Gen 9:1; Gen 10:8-12; Gen 11:1-4; Heb 13:14; Rom 1:18-25.

ROMANS-453-121115 - length: 60:22 - taught on Nov, 15 2012

Class Outline:

John Farley
November 15, 2012

Spiritual Gifts Part 335:

“Let us build for ourselves a city and a tower”

The Doctrine of Spiritual Gifts

Point 4.
Developing the capacity you need to function effectively in your spiritual gift.

When you have doctrine in your soul that has been tested, you can discern evil trends in Christianity.

There will be a total rejection of biblical Christianity, and it will be replaced by the worldwide ecumenical religious system of the Tribulation called Babylon the great, the mother of harlots.

Apostate Christianity in the last days of the church age will morph into the worldwide ecumenical religious system of the Tribulation called Babylon the great, the mother of harlots in Rev 17.

Revelation chapters 17 and 18 deal with the subject of Babylon and describe the destruction of Babylon.

Chapter 17 describes Babylon in its mystery form, as a religious system or spirit of false worship.

Chapter 18 describes Babylon as a political and commercial system embodied in a city, the city of Babylon in the future.

So there are
two Babylons: religious Babylon and political Babylon.

Chapter 17 describes the destruction of religious Babylon which occurs somewhere around the middle of the Tribulation.
It further explains an event introduced in ch. 13-14 of the book of Revelation.

It is a fascinating study to trace the subject of Babylon (“Babel”, “Shinar”) through the Bible.
It ends in Revelation but it begins in Genesis.

The ancient city of Babylon began shortly after the Flood and is an expression of man’s direct rebellion against God and His command to “be fruitful and multiply and fill the earth” (GEN 9:1b).

The Babylon of Rev 17-18 traces her roots back to the power politics and religious apostasy of Nimrod (Gen 10, 11).

The word Nimrod means “the rebel”.

This great-grandson of Noah had a tremendous desire to rise up and attempt to overthrow all existing order.

This inciter to revolt, this Nimrod, came to be the first tyrant on the earth, oppressing others and using them to further his own interests.

The word “mighty” occurs about 160 times in the Old Testament, and it always is used in the sense of peculiar greatness, especially warlike greatness.

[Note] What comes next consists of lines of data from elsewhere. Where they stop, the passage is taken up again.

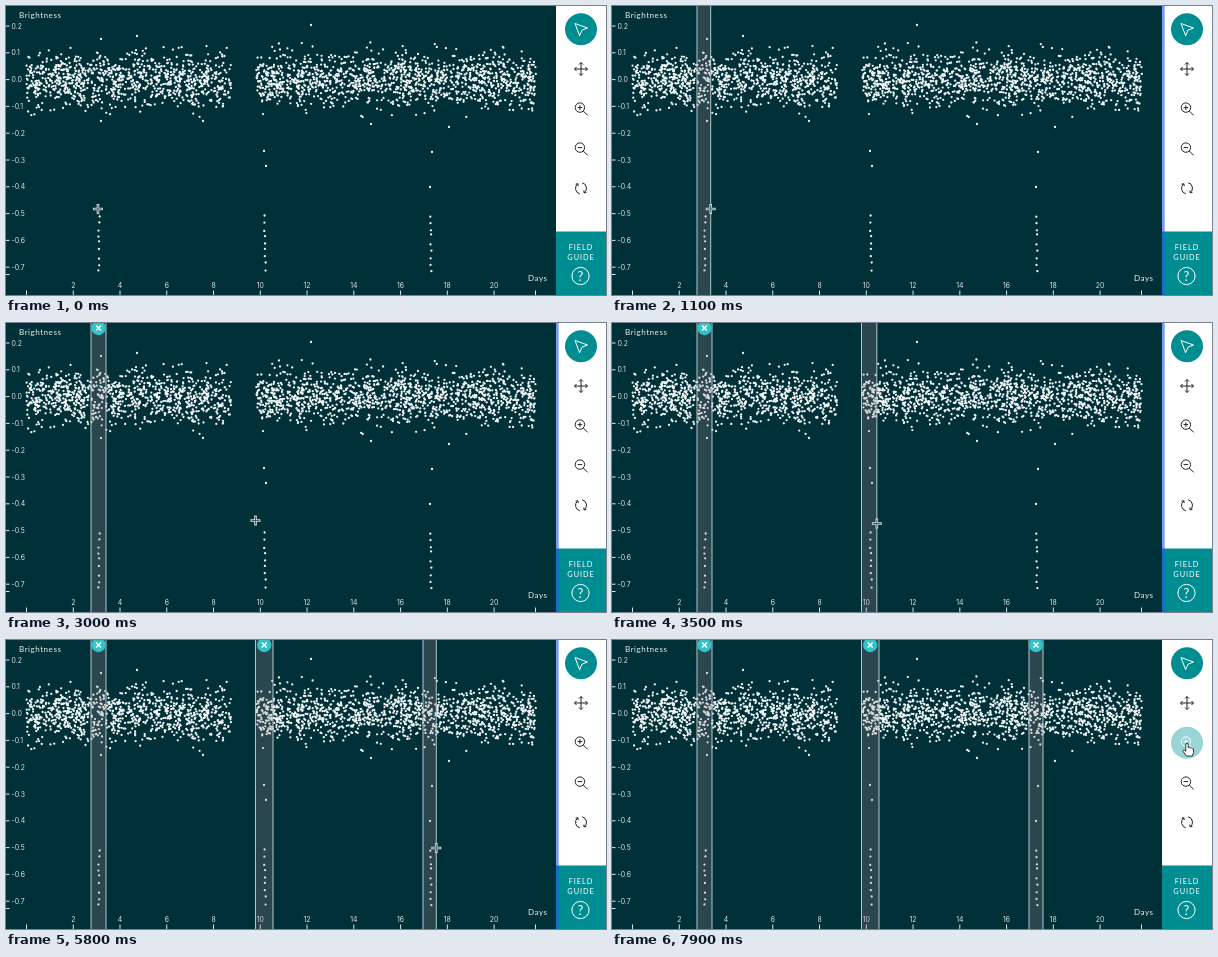
These frames come from a looping animation (600 px wide and 289 px high, 8 s). An HTML page:

```html
<!DOCTYPE html>
<html lang="en">
<head>
<meta charset="utf-8">
<style>
html, body { margin: 0; width: 100%; height: 100%; overflow: hidden; background: #013138; }
svg { display: block; font-family: Lato, sans-serif; }
.axis { font: 6.9px Inter, sans-serif; fill: #dfe8e8; }
.title { font-size: 8.1px; letter-spacing: .5px; fill: #e6eeee; }
.icon { fill: none; stroke: #222; stroke-width: 1; }
.white { stroke: #fff; }
</style>
</head>
<body>
<svg id="stage" width="600" height="289" viewBox="0 0 600 289">
  <rect width="550" height="289" fill="#013138"/>
  <path id="dots" stroke="#f0f6f7" stroke-width="2.3" stroke-linecap="round"/>
  <path id="ticks" stroke="#dde6e6" stroke-width="1"/>
  <g id="labels" class="axis"></g>
  <text class="title" x="13" y="12">Brightness</text>
  <text class="title" x="522" y="275">Days</text>
  <g id="boxes"></g>

  <rect x="550" width="50" height="226" fill="#fff"/>
  <rect x="550" y="225.5" width="50" height="64" fill="#008d92"/>
  <rect id="focus" x="550" width="2.7" height="289" fill="rgba(30,90,235,.6)"/>
  <circle cx="575" cy="23.3" r="16" fill="#008d92"/>
  <path class="icon white" d="M569 17.5L581.5 22L576 24.2L573.6 29.7Z" stroke-linejoin="round"/>
  <path class="icon" d="M568.5 63h13M575 56.5v13M570.5 61l-2 2l2 2M579.5 61l2 2l-2 2M573 58.5l2-2l2 2M573 67.5l2 2l2-2"/>
  <circle id="hover" cx="575" cy="102.8" r="16" fill="#99d5d7"/>
  <g id="zooms"></g>
  <path class="icon" d="M573.8 187.8a5.6 5.6 0 0 1-2.2-9.8M576.2 176.8a5.6 5.6 0 0 1 2.2 9.8M569.6 178.2l2.3-.5l.3 2.4M580.4 186.4l-2.3.5l-.3-2.4"/>
  <g fill="#fff" font-size="7.4" letter-spacing=".9" text-anchor="middle">
    <text x="575" y="243.5">FIELD</text>
    <text x="575" y="253.5">GUIDE</text>
  </g>
  <circle class="icon white" cx="574.5" cy="270" r="8.6"/>
  <text x="574.5" y="274.7" font-size="13" fill="#fff" text-anchor="middle">?</text>

  <g id="cross" fill="none">
    <path d="M-5 0H5M0-5V5" stroke="#d3dcde" stroke-width="2.6"/>
    <path d="M-4 0H4M0-4V4" stroke="#38565c" stroke-width=".9"/>
  </g>
  <path id="hand" fill="#fff" stroke="#222" stroke-width=".9" stroke-linejoin="round"
    d="M-1.2 5V-1.2Q0-2.6 1.2-1.2V2.5Q2.4 1.7 3.2 3Q4.5 2.4 5.1 3.6Q6.6 3.2 6.6 5V7.5L5.3 11H-.6L-4 6.4Q-4 4.4-2.2 5.4L-1.2 6.3Z"/>
</svg>
<script>
const LOOP = 8000;
const $ = id => document.getElementById(id);

let seed = 20417;
const rand = () => (seed = (seed * 16807) % 2147483647) / 2147483647;
const gauss = () => Math.sqrt(-2 * Math.log(rand())) * Math.cos(2 * Math.PI * rand());

const dayX = day => 20.5 + 23.38 * day;
const valueY = value => 73.6 - 268 * value;

// Light curve: a noisy band with a gap, periodic dips and a few stray points
const points = [[305, 19], [131, 30], [95, 33], [95, 115], [197, 115], [365, 118],
  [443, 121], [258, 145], [260, 160], [426, 146], [424, 181]];
for (let i = 0; i < 2400; i++) {
  const x = 20.5 + rand() * 484.5, noise = gauss() * .049;
  if (Math.abs(noise) < .14) points.push([x > 225 ? x + 25 : x, valueY(noise)]);
}
for (let x = 93; x < 500; x += 166) {
  for (let i = 0; i < 9; i++) points.push([x + rand() * 1.6 - .8, 207 + 7 * i + rand() * 4]);
}
$('dots').setAttribute('d', points.map(([x, y]) => `M${x.toFixed(1)} ${y.toFixed(1)}h0`).join(''));

// Axes
let ticks = `M0 268.5h3.5M${dayX(0)} 284.5v5M529.5 284.5v5`, labels = '';
for (let i = 2; i >= -7; i--) {
  const y = valueY(i / 10);
  ticks += `M0 ${y}h3.5`;
  labels += `<text x="5.5" y="${y + 2.5}">${(i / 10).toFixed(1)}</text>`;
}
for (let day = 2; day <= 20; day += 2) {
  ticks += `M${dayX(day)} 284.5v5`;
  labels += `<text x="${dayX(day)}" y="282.4" text-anchor="middle">${day}</text>`;
}
$('ticks').setAttribute('d', ticks);
$('labels').innerHTML = labels;

// Zoom icons: a lens with plus or minus
$('zooms').innerHTML = [[101.6, 'M573.9 99.3v4.6'], [141.6, '']].map(([y, bar]) =>
  `<path class="icon" d="M578.6 ${y}a4.7 4.7 0 1 0-9.4 0a4.7 4.7 0 1 0 9.4 0m-1.3 3.4l4.4 4.4M571.6 ${y}h4.6${bar}"/>`).join('');
const zoomIn = $('zooms').firstChild;

// Selections: edges, pointer height at both ends, and drag times
const selections = [
  { left: 85, right: 100, y0: 203, y1: 203, press: 600, settle: 1500, release: 1700 },
  { left: 249.5, right: 267, y0: 197.5, y1: 201, press: 3100, settle: 3900, release: 4050 },
  { left: 417, right: 431, y0: 208, y1: 208, press: 5300, settle: 6100, release: 6200 }
];
$('boxes').innerHTML = selections.map(s => `<g>
  <rect height="289" x="${s.left}" fill="rgba(160,130,140,.26)"/>
  <path stroke="#b9c7ca" stroke-width="1"/>
  <g transform="translate(${(s.left + s.right) / 2} 5)">
    <circle r="7.2" fill="#2fc3ca"/>
    <path d="M-2.5-2.5L2.5 2.5M-2.5 2.5L2.5-2.5" stroke="#fff" stroke-width="1.6"/>
  </g></g>`).join('');
const boxes = [...$('boxes').children];

// Pointer stops [time, x, y]: approach, drag, rest, leave
const stops = [
  [0, 92, 203],
  ...selections.flatMap(s => [
    [s.press - 200, s.left, s.y0], [s.press, s.left, s.y0],
    [s.settle, s.right, s.y1], [s.release + 200, s.right, s.y1]
  ]),
  [7400, 575, 105], [LOOP, 575, 105]
];
function pointer(t) {
  const i = stops.findIndex((p, n) => n && t <= p[0]);
  const [t0, x0, y0] = stops[i - 1], [t1, x1, y1] = stops[i];
  const k = 1 - (1 - (t - t0) / (t1 - t0)) ** 3;
  return [x0 + (x1 - x0) * k, y0 + (y1 - y0) * k];
}

const show = (el, on) => { el.style.display = on ? '' : 'none'; };

function draw(t) {
  const [x, y] = pointer(t);
  selections.forEach((s, i) => {
    const [rect, edges, close] = boxes[i].children;
    const right = t < s.release ? Math.max(s.left, Math.min(x, s.right)) : s.right;
    show(boxes[i], t >= s.press);
    show(close, t >= s.release);
    rect.setAttribute('width', right - s.left);
    edges.setAttribute('d', `M${s.left} 0V289M${right} 0V289`);
  });
  const overPanel = x > 550, overZoom = Math.hypot(x - 575, y - 102.8) < 16;
  show($('focus'), t >= selections[0].press && t < 7500);
  show($('hover'), overZoom);
  zoomIn.classList.toggle('white', overZoom);
  show($('cross'), !overPanel);
  show($('hand'), overPanel);
  for (const id of ['cross', 'hand']) $(id).setAttribute('transform', `translate(${x} ${y})`);
}

function frame(now) {
  draw(now % LOOP);
  requestAnimationFrame(frame);
}
draw(0);
requestAnimationFrame(frame);
</script>
</body>
</html>
```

Nimrod is not only setting himself up to be the rival of Noah; he also set himself up as the rival of God!

“on the earth” points to the extent of Nimrod’s dominion. His ambition, his might and reputation kept extending farther and farther across the earth.

You can see how in his restless ambition he kept enlarging his empire in verses 10-12.

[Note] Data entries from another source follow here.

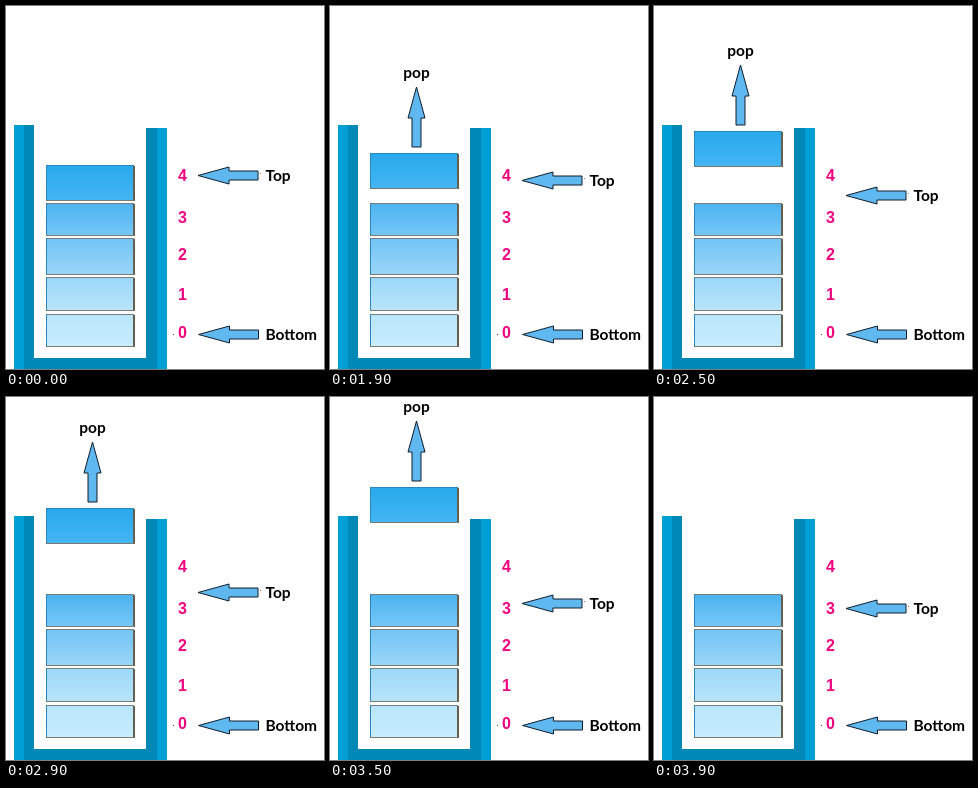
An HTML page for the animation above (5400 ms loop, 318x363 px).

```html
<!DOCTYPE html>
<html lang="en">
<head>
<meta charset="utf-8">
<title>Stack pop</title>
<style>
  html, body { margin: 0; width: 100%; height: 100%; overflow: hidden; background: #fff; }
  svg { display: block; width: 318px; height: 363px; }
  .label { font: bold 15.5px Lato, Carlito, sans-serif; fill: #000; }
  .index { font: bold 16px "Liberation Sans", Arial, sans-serif; fill: #f0047f; }
  .arrow { fill: #60b8f0; stroke: #111c28; stroke-width: 1; }
  .light { fill: #009fd5; }
  .dark { fill: #0088b7; }
</style>
</head>
<body>
<svg viewBox="0 0 318 363">
  <defs>
    <path id="arrow" class="arrow" d="M0 0 L31 -8.5 V-4.5 H60 V4.5 H31 V8.5 Z"/>
  </defs>

  <path class="light" d="M8 119H18V363H8Z M151 122H161V363H151Z"/>
  <path class="dark" d="M18 119H28V352H140V122H151V363H18Z"/>

  <g id="blocks"></g>
  <g id="indexes" class="index"></g>

  <use href="#arrow" x="192.5" y="328.5"/>
  <rect x="167" y="328" width="1" height="1" fill="#555"/>
  <text class="label" x="259.5" y="334">Bottom</text>

  <g id="top">
    <use href="#arrow" x="192" y="169.5"/>
    <rect x="254" y="167" width="1" height="1" fill="#777"/>
    <text class="label" x="259.5" y="175">Top</text>
  </g>

  <g id="pop">
    <use href="#arrow" transform="translate(86.5 93) rotate(90)"/>
    <text class="label" x="86.5" y="84" text-anchor="middle">pop</text>
  </g>
</svg>
<script>
  const LOOP = 5400, START = 1500, STEP = 200;
  const rise = [0, 5, 12, 19, 26, 34, 41, 48, 58, 63, 69, 73];
  const sink = [0, 2, 5, 10, 13, 20, 22, 26, 28, 31, 37, 42];

  // top, bottom, upper colour, lower colour, index baseline
  const rows = [
    [308, 341, "#b8e5fa", "#c8edfe", 332],
    [271, 305, "#9bd8f8", "#b8e5fb", 294],
    [232, 269, "#72c3f4", "#9ad6f9", 254],
    [197, 230, "#4cb3f0", "#76c7f7", 217],
    [159, 195, "#27a9ec", "#45b6f3", 175]
  ];

  const $ = id => document.getElementById(id);

  function add(parent, tag, attrs) {
    const el = document.createElementNS("http://www.w3.org/2000/svg", tag);
    for (const name in attrs) el.setAttribute(name, attrs[name]);
    return parent.appendChild(el);
  }

  function addBlock([top, bottom, from, to], i) {
    const g = add($("blocks"), "g", {});
    const fill = add(g, "linearGradient", { id: "fill" + i, x2: 0, y2: 1 });
    add(fill, "stop", { offset: 0, "stop-color": from });
    add(fill, "stop", { offset: 1, "stop-color": to });
    const box = (x, y, w, h, color) => add(g, "rect", { x, y, width: w, height: h, fill: color });
    box(40, top, 88, bottom - top, `url(#fill${i})`);
    box(40, top, 88, 1, i < 4 ? "#7b7d7c" : "#2788bd");
    box(40, top, 1, bottom - top, "#2b86bd");
    box(127, top + 1, 2, bottom - top - 1, "#665f50");
    box(40, bottom - 1, 88, 1, "#7d7a70");
    return g;
  }

  const blocks = rows.map(addBlock);
  rows.forEach((row, i) => add($("indexes"), "text", { x: 172, y: row[4] }).textContent = i);
  const popped = blocks[4];

  const shift = (el, y) => el.setAttribute("transform", `translate(0 ${y})`);
  const show = (el, on) => el.setAttribute("visibility", on ? "visible" : "hidden");

  function draw(now) {
    const step = Math.floor((now % LOOP - START) / STEP);
    const last = rise.length - 1;
    const k = Math.max(0, Math.min(last, step));
    shift(popped, -rise[k]);
    shift($("pop"), -rise[k]);
    shift($("top"), sink[k]);
    show(popped, step <= last);
    show($("pop"), step >= 0 && step <= last);
  }

  const origin = performance.now();
  function tick() {
    draw(performance.now() - origin);
    requestAnimationFrame(tick);
  }
  tick();
</script>
</body>
</html>
```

Nimrod was the pioneer in empire building, and he would be followed by the likes of Nebuchadnezzar, Alexander the Great, and Caesar.

The Antichrist, the beast, will be the true antitype of Nimrod, reigning over all the peoples of the earth, demanding not only obedience, but also worship.

The same strength, skills and daring that served him so well in the forest made him a force on the battlefield.

He was a hunter of animals, but he was also a hunter of men.

Nimrod began to show his might over other people, and just as he was a mighty hunter of animals, he was also the first to establish kingdoms.

He mixed royalty and religion in his “www”.
He is the founder of Babylonianism that will find full expression in the reign of the Beast during the Tribulation Period.

The phrase “mighty hunter before the Lord” implies antagonism against the Lord, opposition to God.

Nimrod was also the leader of the revolt of the Tower of Babel, and it was the confusion of tongues that would force Nimrod to leave Babylonia (Shinar) and journey to Assyria.